BEGIN SOURCE DATA

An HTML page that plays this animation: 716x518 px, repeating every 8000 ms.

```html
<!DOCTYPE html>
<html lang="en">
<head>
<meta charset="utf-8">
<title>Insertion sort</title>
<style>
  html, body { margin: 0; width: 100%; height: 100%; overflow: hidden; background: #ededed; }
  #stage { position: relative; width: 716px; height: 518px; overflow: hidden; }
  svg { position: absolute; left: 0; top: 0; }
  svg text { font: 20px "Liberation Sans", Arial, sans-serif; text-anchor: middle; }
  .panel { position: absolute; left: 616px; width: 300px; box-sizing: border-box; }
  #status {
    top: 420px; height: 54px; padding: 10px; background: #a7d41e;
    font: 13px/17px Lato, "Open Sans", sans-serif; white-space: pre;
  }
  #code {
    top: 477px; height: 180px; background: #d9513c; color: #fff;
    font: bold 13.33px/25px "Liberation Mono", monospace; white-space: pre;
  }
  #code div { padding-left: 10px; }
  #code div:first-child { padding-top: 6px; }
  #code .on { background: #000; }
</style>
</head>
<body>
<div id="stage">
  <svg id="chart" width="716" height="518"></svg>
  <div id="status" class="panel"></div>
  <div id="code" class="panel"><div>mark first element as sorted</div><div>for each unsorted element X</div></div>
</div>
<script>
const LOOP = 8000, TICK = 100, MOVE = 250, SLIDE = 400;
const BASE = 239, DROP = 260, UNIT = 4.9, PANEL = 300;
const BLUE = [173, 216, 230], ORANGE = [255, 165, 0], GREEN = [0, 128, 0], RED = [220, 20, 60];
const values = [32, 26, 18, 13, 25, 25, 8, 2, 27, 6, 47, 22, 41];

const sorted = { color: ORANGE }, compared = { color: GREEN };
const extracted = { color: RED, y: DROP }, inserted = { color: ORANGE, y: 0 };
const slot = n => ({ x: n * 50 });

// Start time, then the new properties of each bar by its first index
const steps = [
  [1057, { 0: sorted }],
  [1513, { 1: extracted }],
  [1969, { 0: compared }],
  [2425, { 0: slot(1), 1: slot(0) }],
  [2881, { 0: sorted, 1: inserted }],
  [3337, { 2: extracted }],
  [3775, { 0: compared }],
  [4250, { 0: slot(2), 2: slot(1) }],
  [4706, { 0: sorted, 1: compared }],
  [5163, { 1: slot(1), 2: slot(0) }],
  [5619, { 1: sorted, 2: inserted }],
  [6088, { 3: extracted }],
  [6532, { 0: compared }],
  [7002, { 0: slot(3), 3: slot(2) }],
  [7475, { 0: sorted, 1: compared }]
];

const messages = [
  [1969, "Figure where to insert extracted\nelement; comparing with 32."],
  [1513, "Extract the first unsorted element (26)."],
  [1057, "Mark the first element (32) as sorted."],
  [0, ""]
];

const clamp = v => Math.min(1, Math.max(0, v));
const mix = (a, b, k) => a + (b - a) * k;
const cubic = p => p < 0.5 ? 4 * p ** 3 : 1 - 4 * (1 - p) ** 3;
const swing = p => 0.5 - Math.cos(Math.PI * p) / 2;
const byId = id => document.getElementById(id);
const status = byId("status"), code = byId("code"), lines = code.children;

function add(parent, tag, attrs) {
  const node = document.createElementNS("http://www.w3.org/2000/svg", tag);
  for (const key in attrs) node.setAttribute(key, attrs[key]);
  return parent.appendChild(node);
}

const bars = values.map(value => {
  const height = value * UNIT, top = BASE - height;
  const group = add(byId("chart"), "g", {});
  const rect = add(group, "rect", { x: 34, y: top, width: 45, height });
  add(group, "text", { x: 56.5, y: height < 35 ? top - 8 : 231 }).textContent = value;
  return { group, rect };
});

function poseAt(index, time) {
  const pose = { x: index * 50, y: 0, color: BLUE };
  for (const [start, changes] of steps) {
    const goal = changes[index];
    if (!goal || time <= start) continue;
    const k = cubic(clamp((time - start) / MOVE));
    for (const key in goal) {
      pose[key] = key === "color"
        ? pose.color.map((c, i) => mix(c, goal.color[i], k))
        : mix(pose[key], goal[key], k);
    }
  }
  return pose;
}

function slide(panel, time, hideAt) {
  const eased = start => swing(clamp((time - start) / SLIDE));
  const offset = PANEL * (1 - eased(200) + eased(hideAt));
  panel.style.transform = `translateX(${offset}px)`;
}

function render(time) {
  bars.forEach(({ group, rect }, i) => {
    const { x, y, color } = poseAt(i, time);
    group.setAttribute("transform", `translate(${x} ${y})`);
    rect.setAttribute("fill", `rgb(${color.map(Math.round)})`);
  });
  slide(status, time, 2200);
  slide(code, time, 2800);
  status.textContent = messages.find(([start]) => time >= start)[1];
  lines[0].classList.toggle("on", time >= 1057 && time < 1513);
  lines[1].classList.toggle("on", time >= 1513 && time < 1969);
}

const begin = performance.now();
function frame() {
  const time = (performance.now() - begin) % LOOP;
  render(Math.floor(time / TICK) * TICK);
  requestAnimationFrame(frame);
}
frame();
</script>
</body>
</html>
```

END SOURCE DATA

WHAT TO PRODUCE => Tally each line above that includes "slot". Reply with the total only.

RESULT => 5